The B.C. government revealed that when Canada legalizes cannabis on October 17, online orders for cannabis will carry a $10 shipping fee. That is double the shipping fee that Ontario is charging.
“We’re confident that the system will work on Wednesday,” Solicitor General Mike Farnworth stressed during an October 15 news conference.
Deliveries, however, could soon be disrupted given that the Canadian Union of Postal Workers said on October 16 that it has given strike notice to Canada Post and that workers could walk off the job as early as October 22.
Farnworth downplayed the action when he spoke to media October 16.
“This is just a notice that has been served,” he said. “We have seen this numerous times in previous negotiations and negotiations usually do end up with a contract in place.
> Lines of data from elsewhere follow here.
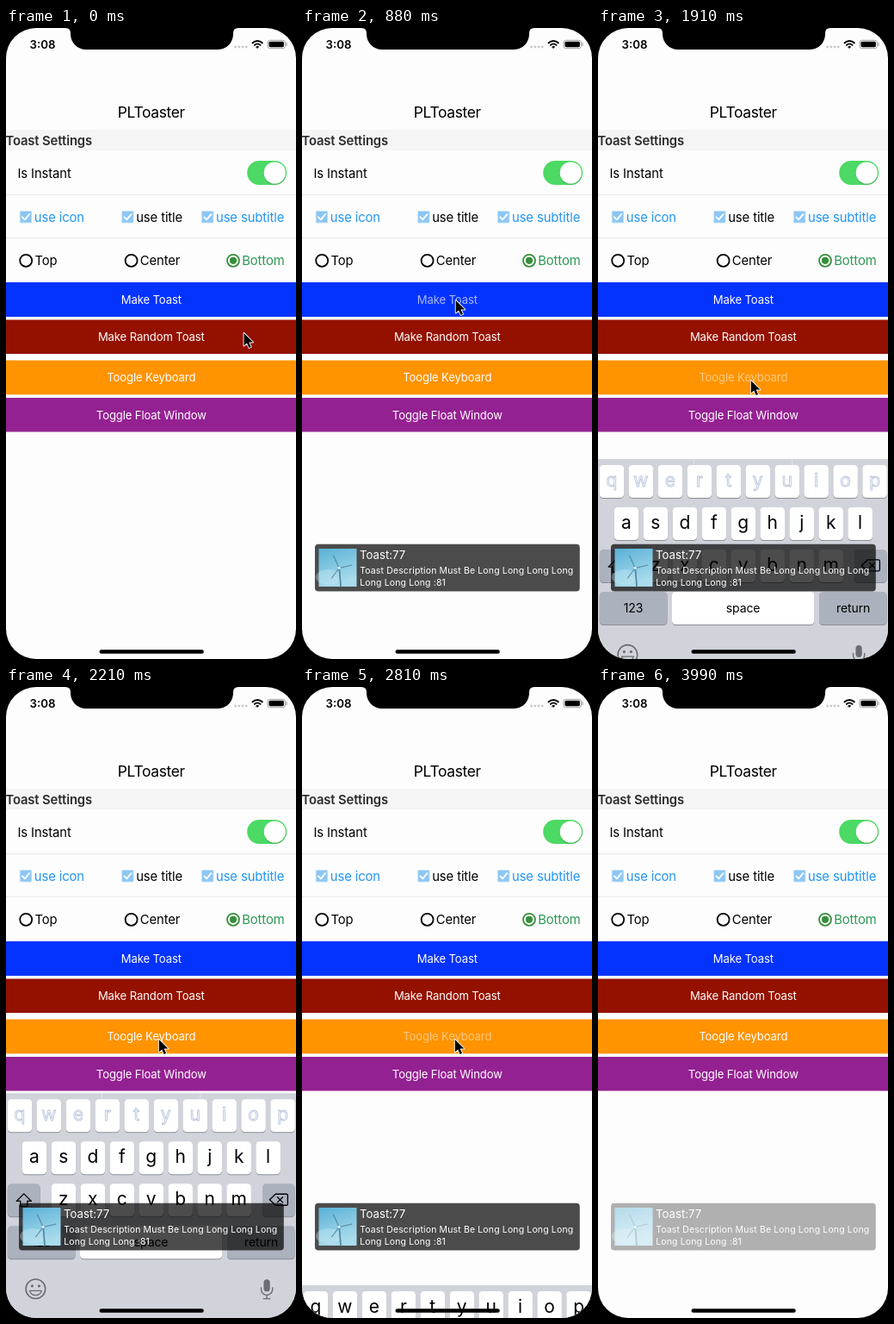
Write an HTML page that moves like this. It is 337 by 732 pixels and loops after 4090 ms.

```html
<!DOCTYPE html>
<html lang="en">
<head>
<meta charset="utf-8">
<title>Toast settings</title>
<style>
  html, body { margin: 0; width: 100%; height: 100%; overflow: hidden; background: #000; }
  svg { display: block; width: 100vw; height: 100vh; }
  text { font-family: Inter, Roboto, "Liberation Sans", sans-serif; white-space: pre; }
  .title { font-size: 17.4px; letter-spacing: -.32px; }
  .body { font-size: 14.85px; letter-spacing: -.12px; }
  .bold { font-weight: 600; letter-spacing: -.16px; }
  .button { font-size: 13.1px; letter-spacing: -.12px; fill: #fff; }
  .clock { font-size: 13.3px; font-weight: 600; }
  .head { font-size: 13.2px; fill: #fff; }
  .note { font-size: 10.5px; letter-spacing: .14px; fill: #fff; }
  .key { font-size: 21px; }
  .word { font-size: 14px; letter-spacing: -.1px; }
  .ghost .key { fill: #f4f7fc; stroke: #b3bfd8; stroke-width: .8px; }
  .mid { text-anchor: middle; }
</style>
</head>
<body>
<svg id="stage" viewBox="0 0 337 732" preserveAspectRatio="none"></svg>
<script>
const LOOP = 4090;
// The picture is refreshed only at these moments.
const TICKS = [0, 150, 290, 440, 590, 730, 880, 1020, 1170, 1320, 1460, 1610, 1760,
  1910, 2060, 2210, 2360, 2510, 2660, 2810, 2950, 3100, 3990];
const POINTER = [[0, 276.5, 354], [150, 219, 325], [290, 195, 319], [440, 178.7, 316],
  [880, 178.7, 316], [1020, 178.3, 357], [1170, 178.3, 407], [1320, 178.3, 409], [1460, 177.8, 409]];
const KEYBOARD_TOP = 470, KEYBOARD_HEIGHT = 262;

const rect = (x, y, w, h, fill, r = 0) =>
  `<rect x="${x}" y="${y}" width="${w}" height="${h}" rx="${r}" fill="${fill}"/>`;
const text = (x, y, cls, label, fill) =>
  `<text x="${x}" y="${y}" class="${cls}"${fill ? ` fill="${fill}"` : ''}>${label}</text>`;
const path = (d, stroke, w, fill = 'none') =>
  `<path d="${d}" fill="${fill}" stroke="${stroke}" stroke-width="${w}" stroke-linecap="round" stroke-linejoin="round"/>`;
const circle = (x, y, r, fill, stroke = 'none', w = 0) =>
  `<circle cx="${x}" cy="${y}" r="${r}" fill="${fill}" stroke="${stroke}" stroke-width="${w}"/>`;
const group = (id, content) => `<g id="${id}">${content}</g>`;

function statusBar() {
  const dots = [266.7, 270.9, 275.1, 279.3].map(x => circle(x, 22, 1.4, '#c9c9c9')).join('');
  const wifi = path('M286.6 17.2a8 8 0 0 1 11.2 0M288.9 19.7a4.8 4.8 0 0 1 6.6 0', '#000', 2)
    + path('M290.6 21.8a2.4 2.4 0 0 1 3.2 0l-1.6 1.6z', '#000', .6, '#000');
  const battery = `<rect x="304" y="14.3" width="20.4" height="9.4" rx="2.6" fill="none" stroke="#999" stroke-width=".9"/>`
    + rect(305.5, 15.8, 17.4, 6.4, '#000', 1.4) + path('M326 17.6v2.8', '#999', 1.1);
  const notch = '<path d="M69 0q6 0 6 6v1c0 10 8 18 18 18h153c10 0 18-8 18-18v-1q0-6 6-6z"/>';
  return text(27.5, 23.5, 'clock', '3:08') + dots + wifi + battery + notch;
}

function checkbox(x, label, color) {
  return rect(x, 212, 14.4, 14.4, '#c9e4fa', 1) + rect(x + .9, 212.9, 12.6, 12.6, '#8cc6f3')
    + path(`M${x + 3.2} 219.4l2.9 3 5.2-6.2`, '#fff', 1.9)
    + text(x + 17, 224.6, 'body', label, color);
}

function radio(x, label, color, on) {
  return circle(x, 269.8, 7, 'none', color, 1.8) + (on ? circle(x, 269.8, 4.1, color) : '')
    + text(x + 10.2, 275.4, 'body', label, on ? '#2a9853' : color);
}

const button = (y, h, fill, baseline, label, id) =>
  rect(0, y, 337, h, fill) + group(id, text(168.8, baseline, 'button mid', label));

function settings() {
  const lines = [193.5, 243.5].map(y => rect(0, y - .4, 337, .8, '#e6e6e7')).join('');
  const toggle = rect(280.2, 154, 46, 28, '#4cd964', 14)
    + circle(312.3, 169.4, 12.8, '#000" opacity=".13') + circle(312.3, 168, 12.6, '#fff');
  return text(168.8, 104.2, 'title mid', 'PLToaster')
    + rect(0, 118, 337, 24, '#f5f5f5') + text(-.5, 136.3, 'body bold', 'Toast Settings', '#2b2b2e')
    + text(13.4, 173.9, 'body', 'Is Instant') + toggle + lines
    + checkbox(15.8, 'use icon', '#2196f3')
    + checkbox(134.2, 'use title', '#000')
    + checkbox(227, 'use subtitle', '#2196f3')
    + radio(23.2, 'Top', '#000') + radio(145.6, 'Center', '#000') + radio(264, 'Bottom', '#388e3c', true)
    + button(295, 40, '#0433ff', 319.7, 'Make Toast', 'makeLabel')
    + button(338.5, 39.5, '#941100', 363.1, 'Make Random Toast', 'randomLabel')
    + button(385.5, 39.8, '#ff9300', 410.2, 'Toogle Keyboard', 'keyboardLabel')
    + button(429, 39.5, '#942192', 453.7, 'Toggle Float Window', 'floatLabel');
}

function key(x, y, w, fill) {
  return rect(x, y + 1, w, 38, '#8b8e94', 4.4) + rect(x, y, w, 38, fill, 4.4);
}

function keyRow(letters, x, y) {
  return [...letters].map((c, i) => {
    const left = x + i * 33.96;
    return key(left, y, 28.5, '#fff') + text(left + 14.25, y + 25, 'key mid', c);
  }).join('');
}

function keyboard() {
  const grey = '#abb1bd', ink = '#6a6d74';
  const shift = path('M20.8 586.6l-8.6 8.6h4.6v6.2h8v-6.2h4.6z', '#000', 1.3);
  const erase = path('M313.2 587h12.6q1.6 0 1.6 1.6v9.8q0 1.6-1.6 1.6h-12.6l-6.8-6.5zM315.4 590.4l6.2 6.2M321.6 590.4l-6.2 6.2', '#000', 1.3);
  const smile = circle(34.4, 697, 11.3, 'none', ink, 1.6)
    + circle(30.4, 693.6, 1.6, ink) + circle(38.4, 693.6, 1.6, ink)
    + path('M27.6 699.2h13.6a6.9 6.2 0 0 1-13.6 0z', ink, 1.3);
  const mic = rect(299.5, 686, 7.2, 14, ink, 3.6)
    + path('M296.5 695.6v2a6.6 6.6 0 0 0 13.2 0v-2M303.1 704.4v4M299.3 708.4h7.6', ink, 1.4);
  const bars = [111.5, 225.5].map(x => rect(x - .4, 470, .8, 7, '#e4e7ec')).join('');
  return rect(0, KEYBOARD_TOP, 337, KEYBOARD_HEIGHT + 2, '#d0d3da') + group('bars', bars)
    + group('topRow', keyRow('qwertyuiop', 1.7, 477))
    + keyRow('asdfghjkl', 18.7, 526) + keyRow('zxcvbnm', 52.6, 575)
    + key(1.8, 575, 38, grey) + shift + key(298, 575, 37.6, grey) + erase
    + key(1.8, 624, 78.8, grey) + text(41, 647.6, 'word mid', '123')
    + key(86, 624, 165.2, '#fff') + text(168.6, 647.6, 'word mid', 'space')
    + key(257, 624, 78.6, grey) + text(296.6, 647.6, 'word mid', 'return')
    + smile + mic;
}

function toast() {
  const photo = rect(19.5, 604, 44, 44, 'url(#sky)')
    + '<ellipse cx="31" cy="637" rx="15" ry="9" fill="#cdeaf4" opacity=".35"/>'
    + path('M43.4 627.5L45 647.5', '#5489a3', 1.8)
    + path('M43.2 626.5L36.5 612M43.2 626.5L58 623M43.2 626.5L34.5 638', '#55869f', 1.1)
    + circle(43.2, 626.5, 1.4, '#e8f5fa');
  return rect(15, 598.7, 307.8, 54.8, 'rgba(0,0,0,.7)', 4) + photo
    + text(67, 616, 'head', 'Toast:77')
    + text(67.2, 633.4, 'note', 'Toast Description Must Be Long Long Long Long')
    + text(67.2, 646.6, 'note', 'Long Long Long :81');
}

const stage = document.getElementById('stage');
stage.innerHTML = `<defs>
  <clipPath id="screen"><rect width="337" height="732" rx="35"/></clipPath>
  <linearGradient id="sky" x1="0" y1="0" x2=".35" y2="1">
    <stop offset="0" stop-color="#58b0d6"/><stop offset=".55" stop-color="#86c9e3"/><stop offset="1" stop-color="#a9dbec"/>
  </linearGradient></defs>`
  + rect(0, 0, 337, 732, '#000')
  + `<g clip-path="url(#screen)">` + rect(0, 0, 337, 732, '#fdfdfd')
  + settings() + statusBar() + group('keyboard', keyboard()) + group('toast', toast())
  + rect(108.5, 721.2, 121.3, 4.6, '#000', 2.3) + '</g>'
  + group('pointer', '<path d="M0 0V14.6L3.4 11.5 5.9 17 8.3 15.9 5.8 10.6H10.6Z" stroke="#fff" stroke-width="1.8" stroke-linejoin="round" paint-order="stroke"/>');

const part = {};
for (const id of ['makeLabel', 'keyboardLabel', 'keyboard', 'bars', 'topRow', 'toast', 'pointer'])
  part[id] = document.getElementById(id);

const ramp = (t, a, b) => Math.min(1, Math.max(0, (t - a) / (b - a)));
const show = (el, alpha) => el.setAttribute('opacity', alpha);
const move = (el, x, y) => el.setAttribute('transform', `translate(${x} ${y})`);

// A pressed label drops to 20 % at once and fades back after release.
const pressed = (t, down, up, done) => t < down ? 1 : .2 + .8 * ramp(t, up, done);

function pointerAt(t) {
  const next = POINTER.findIndex(p => p[0] > t);
  if (next < 0) return POINTER[POINTER.length - 1].slice(1);
  const [t0, x0, y0] = POINTER[next - 1], [t1, x1, y1] = POINTER[next];
  const k = ramp(t, t0, t1);
  return [x0 + (x1 - x0) * k, y0 + (y1 - y0) * k];
}

function keyboardShift(t) {
  if (t < 1704 || t >= 3100) return KEYBOARD_HEIGHT + 4;
  if (t < 2360) return KEYBOARD_HEIGHT * Math.exp((1704 - t) / 95);
  if (t < 2700) return 0;
  return KEYBOARD_HEIGHT * (1 - Math.exp((2700 - t) / 57));
}

function draw(time) {
  const t = TICKS.filter(v => v <= time).pop();
  show(part.makeLabel, pressed(t, 590, 690, 1020));
  show(part.keyboardLabel, t < 2510 ? pressed(t, 1610, 1720, 2210) : pressed(t, 2510, 2730, 2950));
  show(part.toast, ramp(t, 640, 860) * (1 - .57 * ramp(t, 3900, 3990)));
  move(part.keyboard, 0, keyboardShift(t));
  part.topRow.setAttribute('class', t < 2660 ? 'ghost' : '');
  show(part.bars, t < 2660 ? 1 : 0);
  move(part.pointer, ...pointerAt(t));
  show(part.pointer, t < 3100 ? 1 : 0);
}

const start = performance.now();
function frame() {
  draw((performance.now() - start) % LOOP);
  requestAnimationFrame(frame);
}
frame();
</script>
</body>
</html>
```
So the liquor control and cannabis branch (officially the Liquor & Cannabis Regulation Branch) is reaching out to Canada Post to get a better understanding of what is involved and what they mean by and what they are looking at in terms of rotating strikes.”
British Columbians 19 years of age and older will be able to buy regulated cannabis regardless of where they live in the province. People in other provinces will not be able to use the B.C. store.
Canada Post employees will check identification to ensure that recipients are of legal age, particularly if recipients appear to be under 25 years old.
If a recipient is underaged, the product will be returned to the British Columbia Liquor Distribution Branch (BCLDB) and the full purchase price and associated taxes will be refunded.
Online orders will be shipped from the BCLDB’s distribution centre within 48 business hours of the order being placed, according to the B.C. government.
The first BC Cannabis Store, in Kamloops, is set to open at 10 a.m. October 17. The store, located in the Columbia Place Shopping Centre, is expected to have 24 cannabis consultants to serve customers, the government said.
The store will feature about 85 dried-flower strains of cannabis plus a selection of oils, capsules and pre-rolls approved by Health Canada, the government said.
No private retail stores are yet open despite, government data showing that entrepreneurs have paid 173 application fees for retail licences across B.C. Of the 111 paid applications that government workers deemed to be complete, only 62 have been forwarded to local governments or First Nations to approve.
None of those applicants have received conditional approval, much less had a licence issued.
Private cannabis retailers must proceed through the Liquor & Cannabis Regulation Branch’s regulatory and permit process.
Private and public retailers will be allowed to sell dried cannabis, cannabis oils, capsules and seeds that comply with federal requirements. These stores may also sell cannabis accessories, as defined in the federal Cannabis Act, such as rolling papers, pipes and bongs.